**What you will do**
Every word in the data below belongs in your copy, exactly as given; the pictures do not.
··········
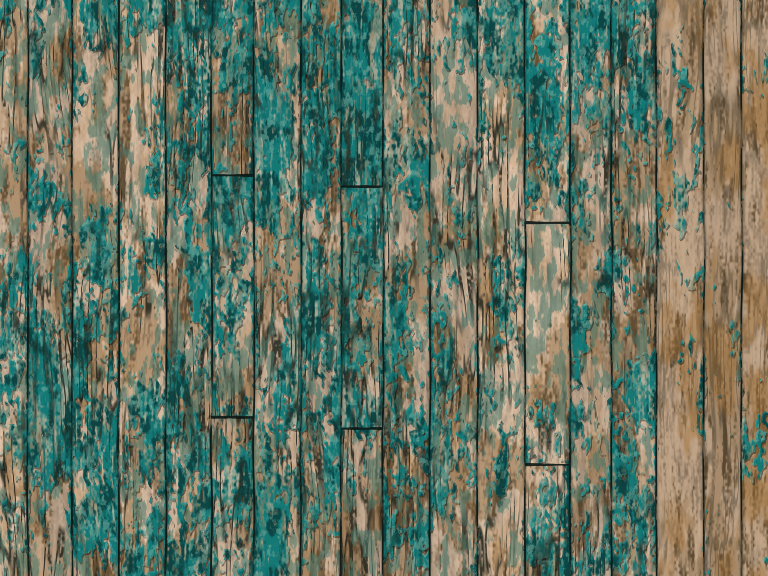
Reproduce this texture procedurally as a WebGL 1 fragment shader.

```glsl
precision highp float;
// Weathered vertical wooden planks with peeling teal paint.
uniform vec2 u_resolution;

#define PLANK_WIDTH 0.0775
#define PLANK_SHIFT 0.32
#define GAP_HALF_WIDTH 0.0012
#define JOINT_SPACING 0.42
#define FIRST_BARE_PLANK 15.0
#define PAINT_CUTOFF 0.517
#define PALE_WOOD vec3(0.81, 0.71, 0.615)
#define TAN_WOOD vec3(0.68, 0.565, 0.44)
#define BROWN_WOOD vec3(0.36, 0.29, 0.20)
#define TEAL vec3(0.08, 0.47, 0.46)
#define DEEP_TEAL vec3(0.05, 0.27, 0.265)
#define CRACK vec3(0.12, 0.13, 0.10)

float hash(vec2 p) {
  vec3 q = fract(p.xyx * 0.1031);
  q += dot(q, q.yzx + 33.33);
  return fract((q.x + q.y) * q.z);
}

float noise(vec2 p) {
  vec2 i = floor(p), f = fract(p);
  f = f * f * (3.0 - 2.0 * f);
  return mix(mix(hash(i), hash(i + vec2(1.0, 0.0)), f.x),
             mix(hash(i + vec2(0.0, 1.0)), hash(i + 1.0), f.x), f.y);
}

float fbm(vec2 p) {
  float sum = 0.0, amp = 0.533;
  for (int i = 0; i < 4; i++) {
    sum += amp * noise(p);
    p = p * 2.03 + 17.3;
    amp *= 0.5;
  }
  return sum;
}

// Left edge of a plank, in plank widths
float plankEdge(float id) {
  return id + 0.22 * (hash(vec2(id, 3.0)) - 0.5);
}

// Thickness of the paint: broad regions, ragged flakes, crumbs, vertical wear
float paintLevel(vec2 p, float id) {
  vec2 s = p + vec2(0.0, id * 5.7);
  vec2 warp = vec2(noise(s * 45.0), noise(s * 45.0 + 41.0)) - 0.5;
  s += warp * vec2(0.01, 0.014);
  float level = 0.5 * fbm(s * vec2(17.0, 8.0) + 60.0);
  level += 0.22 * fbm(s * vec2(70.0, 40.0) + 20.0);
  level += 0.13 * noise(s * vec2(150.0, 18.0));
  level += 0.15 * noise(s * vec2(230.0, 120.0));
  return level + 0.22 * (noise(p * vec2(5.0, 3.0) + 9.0) - 0.5);
}

void main() {
  vec2 p = gl_FragCoord.xy / u_resolution.y;

  // Planks of uneven width
  float u = p.x / PLANK_WIDTH + PLANK_SHIFT + 0.04 * (noise(p * vec2(3.0, 9.0)) - 0.5);
  float id = floor(u);
  if (u < plankEdge(id)) id -= 1.0;
  else if (u >= plankEdge(id + 1.0)) id += 1.0;
  float edge = min(u - plankEdge(id), plankEdge(id + 1.0) - u) * PLANK_WIDTH;
  float bare = step(FIRST_BARE_PLANK, id);
  float tint = hash(vec2(id, 11.0));

  // Butt joints on a few planks
  float turn = mod(id * 2.0, 7.0);
  float jointed = step(1.5, turn) * step(turn, 3.5) * step(2.0, id) * (1.0 - bare);
  float along = p.y / JOINT_SPACING + hash(vec2(id, 5.0));
  float joint = abs(fract(along) - 0.5) * JOINT_SPACING + 0.002 * (noise(p * 60.0) - 0.5);
  float piece = id + jointed * 31.0 * floor(along + 0.5);

  // Wavy fibres, grit and short broken cracks
  vec2 q = p + vec2(0.0, piece * 3.1);
  q.x += 0.022 * (noise(q * vec2(9.0, 5.0)) - 0.5);
  float fibre = fbm(q * vec2(85.0, 9.0));
  float grit = noise(q * vec2(310.0, 170.0) + 3.0);
  float fine = mix(noise(q * vec2(260.0, 38.0)), grit, 0.45);
  float ridge = 1.0 - abs(2.0 * noise(q * vec2(150.0, 13.0) + 8.0) - 1.0);
  float weather = smoothstep(0.34, 0.58, fbm(q * vec2(15.0, 6.0) + 70.0));
  weather *= 1.0 - 0.6 * bare;
  float crack = smoothstep(0.62, 0.95, ridge) * weather * smoothstep(0.3, 0.65, fine + 0.1);

  // Bare wood with pale areas
  vec3 wood = mix(BROWN_WOOD, TAN_WOOD, smoothstep(0.25, 0.56, fibre * 0.55 + fine * 0.45));
  float pale = smoothstep(0.41, 0.52, fbm(q * vec2(26.0, 10.0) + 30.0) + 0.22 * (fine - 0.5));
  wood = mix(wood, PALE_WOOD * (0.78 + 0.2 * fibre + 0.2 * fine), pale * (0.88 - 0.4 * bare));
  float ochre = smoothstep(0.5, 0.68, fbm(q * vec2(30.0, 12.0) + 90.0));
  wood = mix(wood, vec3(0.62, 0.43, 0.21), ochre * (0.2 + 0.25 * bare));
  wood *= 0.93 + 0.14 * tint;
  wood = mix(wood, CRACK, crack * 0.85);

  // Paint with mottling, worn fibres and glossy flecks
  float cutoff = PAINT_CUTOFF + 0.1 * bare + 0.05 * (tint - 0.5);
  cutoff -= 0.06 * (1.0 - smoothstep(0.0, 0.009, edge));
  float mask = smoothstep(-0.018, 0.022, paintLevel(p, piece) - cutoff);
  float above = smoothstep(-0.018, 0.022, paintLevel(p + vec2(-0.002, 0.0028), piece) - cutoff);
  float mottle = fbm(q * vec2(70.0, 38.0) + 50.0);
  vec3 paint = mix(DEEP_TEAL, TEAL, smoothstep(0.32, 0.54, mottle + 0.35 * (fine - 0.5)));
  float fleck = smoothstep(0.53, 0.72, fbm(q * vec2(120.0, 80.0) + 12.0));
  paint = mix(paint, vec3(0.40, 0.64, 0.59), fleck * 0.65);
  paint = mix(paint, CRACK, crack * 0.6);
  float worn = smoothstep(0.47, 0.68, 0.5 * fibre + 0.5 * fine) * 0.75;

  // Crumbs of thin paint, shadow under the flakes and light on their rims
  float stain = smoothstep(0.5, 0.63, fbm(q * vec2(95.0, 36.0) + 5.0));
  wood = mix(wood, vec3(0.27, 0.46, 0.41), stain * 0.55 * (1.0 - bare));
  wood *= 1.0 - 0.4 * above * (1.0 - mask);
  vec3 color = mix(wood, paint, mask * (1.0 - worn));
  color += 0.08 * mask * (1.0 - above);

  // Broken dark gaps between planks and firm lines at the joints
  float gap = 1.0 - smoothstep(GAP_HALF_WIDTH * 0.4, GAP_HALF_WIDTH + 0.0014, edge);
  gap *= 0.35 + 0.6 * smoothstep(0.25, 0.6, noise(p * vec2(11.0, 17.0)) + 0.4 * (grit - 0.5));
  float seam = jointed * (1.0 - smoothstep(GAP_HALF_WIDTH, GAP_HALF_WIDTH + 0.002, joint));
  color *= 0.85 + 0.15 * smoothstep(0.0, 0.007, edge);
  color = mix(color, vec3(0.05, 0.09, 0.08), max(gap, seam * 0.9));
  gl_FragColor = vec4(clamp(color, 0.0, 1.0), 1.0);
}
```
··········
**Response to this task**
Reproduce this texture procedurally as a WebGL 1 fragment shader.

```glsl
precision highp float;
// Weathered vertical wooden planks with peeling teal paint.
uniform vec2 u_resolution;

#define PLANK_WIDTH 0.0775
#define PLANK_SHIFT 0.32
#define GAP_HALF_WIDTH 0.0012
#define JOINT_SPACING 0.42
#define FIRST_BARE_PLANK 15.0
#define PAINT_CUTOFF 0.517
#define PALE_WOOD vec3(0.81, 0.71, 0.615)
#define TAN_WOOD vec3(0.68, 0.565, 0.44)
#define BROWN_WOOD vec3(0.36, 0.29, 0.20)
#define TEAL vec3(0.08, 0.47, 0.46)
#define DEEP_TEAL vec3(0.05, 0.27, 0.265)
#define CRACK vec3(0.12, 0.13, 0.10)

float hash(vec2 p) {
  vec3 q = fract(p.xyx * 0.1031);
  q += dot(q, q.yzx + 33.33);
  return fract((q.x + q.y) * q.z);
}

float noise(vec2 p) {
  vec2 i = floor(p), f = fract(p);
  f = f * f * (3.0 - 2.0 * f);
  return mix(mix(hash(i), hash(i + vec2(1.0, 0.0)), f.x),
             mix(hash(i + vec2(0.0, 1.0)), hash(i + 1.0), f.x), f.y);
}

float fbm(vec2 p) {
  float sum = 0.0, amp = 0.533;
  for (int i = 0; i < 4; i++) {
    sum += amp * noise(p);
    p = p * 2.03 + 17.3;
    amp *= 0.5;
  }
  return sum;
}

// Left edge of a plank, in plank widths
float plankEdge(float id) {
  return id + 0.22 * (hash(vec2(id, 3.0)) - 0.5);
}

// Thickness of the paint: broad regions, ragged flakes, crumbs, vertical wear
float paintLevel(vec2 p, float id) {
  vec2 s = p + vec2(0.0, id * 5.7);
  vec2 warp = vec2(noise(s * 45.0), noise(s * 45.0 + 41.0)) - 0.5;
  s += warp * vec2(0.01, 0.014);
  float level = 0.5 * fbm(s * vec2(17.0, 8.0) + 60.0);
  level += 0.22 * fbm(s * vec2(70.0, 40.0) + 20.0);
  level += 0.13 * noise(s * vec2(150.0, 18.0));
  level += 0.15 * noise(s * vec2(230.0, 120.0));
  return level + 0.22 * (noise(p * vec2(5.0, 3.0) + 9.0) - 0.5);
}

void main() {
  vec2 p = gl_FragCoord.xy / u_resolution.y;

  // Planks of uneven width
  float u = p.x / PLANK_WIDTH + PLANK_SHIFT + 0.04 * (noise(p * vec2(3.0, 9.0)) - 0.5);
  float id = floor(u);
  if (u < plankEdge(id)) id -= 1.0;
  else if (u >= plankEdge(id + 1.0)) id += 1.0;
  float edge = min(u - plankEdge(id), plankEdge(id + 1.0) - u) * PLANK_WIDTH;
  float bare = step(FIRST_BARE_PLANK, id);
  float tint = hash(vec2(id, 11.0));

  // Butt joints on a few planks
  float turn = mod(id * 2.0, 7.0);
  float jointed = step(1.5, turn) * step(turn, 3.5) * step(2.0, id) * (1.0 - bare);
  float along = p.y / JOINT_SPACING + hash(vec2(id, 5.0));
  float joint = abs(fract(along) - 0.5) * JOINT_SPACING + 0.002 * (noise(p * 60.0) - 0.5);
  float piece = id + jointed * 31.0 * floor(along + 0.5);

  // Wavy fibres, grit and short broken cracks
  vec2 q = p + vec2(0.0, piece * 3.1);
  q.x += 0.022 * (noise(q * vec2(9.0, 5.0)) - 0.5);
  float fibre = fbm(q * vec2(85.0, 9.0));
  float grit = noise(q * vec2(310.0, 170.0) + 3.0);
  float fine = mix(noise(q * vec2(260.0, 38.0)), grit, 0.45);
  float ridge = 1.0 - abs(2.0 * noise(q * vec2(150.0, 13.0) + 8.0) - 1.0);
  float weather = smoothstep(0.34, 0.58, fbm(q * vec2(15.0, 6.0) + 70.0));
  weather *= 1.0 - 0.6 * bare;
  float crack = smoothstep(0.62, 0.95, ridge) * weather * smoothstep(0.3, 0.65, fine + 0.1);

  // Bare wood with pale areas
  vec3 wood = mix(BROWN_WOOD, TAN_WOOD, smoothstep(0.25, 0.56, fibre * 0.55 + fine * 0.45));
  float pale = smoothstep(0.41, 0.52, fbm(q * vec2(26.0, 10.0) + 30.0) + 0.22 * (fine - 0.5));
  wood = mix(wood, PALE_WOOD * (0.78 + 0.2 * fibre + 0.2 * fine), pale * (0.88 - 0.4 * bare));
  float ochre = smoothstep(0.5, 0.68, fbm(q * vec2(30.0, 12.0) + 90.0));
  wood = mix(wood, vec3(0.62, 0.43, 0.21), ochre * (0.2 + 0.25 * bare));
  wood *= 0.93 + 0.14 * tint;
  wood = mix(wood, CRACK, crack * 0.85);

  // Paint with mottling, worn fibres and glossy flecks
  float cutoff = PAINT_CUTOFF + 0.1 * bare + 0.05 * (tint - 0.5);
  cutoff -= 0.06 * (1.0 - smoothstep(0.0, 0.009, edge));
  float mask = smoothstep(-0.018, 0.022, paintLevel(p, piece) - cutoff);
  float above = smoothstep(-0.018, 0.022, paintLevel(p + vec2(-0.002, 0.0028), piece) - cutoff);
  float mottle = fbm(q * vec2(70.0, 38.0) + 50.0);
  vec3 paint = mix(DEEP_TEAL, TEAL, smoothstep(0.32, 0.54, mottle + 0.35 * (fine - 0.5)));
  float fleck = smoothstep(0.53, 0.72, fbm(q * vec2(120.0, 80.0) + 12.0));
  paint = mix(paint, vec3(0.40, 0.64, 0.59), fleck * 0.65);
  paint = mix(paint, CRACK, crack * 0.6);
  float worn = smoothstep(0.47, 0.68, 0.5 * fibre + 0.5 * fine) * 0.75;

  // Crumbs of thin paint, shadow under the flakes and light on their rims
  float stain = smoothstep(0.5, 0.63, fbm(q * vec2(95.0, 36.0) + 5.0));
  wood = mix(wood, vec3(0.27, 0.46, 0.41), stain * 0.55 * (1.0 - bare));
  wood *= 1.0 - 0.4 * above * (1.0 - mask);
  vec3 color = mix(wood, paint, mask * (1.0 - worn));
  color += 0.08 * mask * (1.0 - above);

  // Broken dark gaps between planks and firm lines at the joints
  float gap = 1.0 - smoothstep(GAP_HALF_WIDTH * 0.4, GAP_HALF_WIDTH + 0.0014, edge);
  gap *= 0.35 + 0.6 * smoothstep(0.25, 0.6, noise(p * vec2(11.0, 17.0)) + 0.4 * (grit - 0.5));
  float seam = jointed * (1.0 - smoothstep(GAP_HALF_WIDTH, GAP_HALF_WIDTH + 0.002, joint));
  color *= 0.85 + 0.15 * smoothstep(0.0, 0.007, edge);
  color = mix(color, vec3(0.05, 0.09, 0.08), max(gap, seam * 0.9));
  gl_FragColor = vec4(clamp(color, 0.0, 1.0), 1.0);
}
```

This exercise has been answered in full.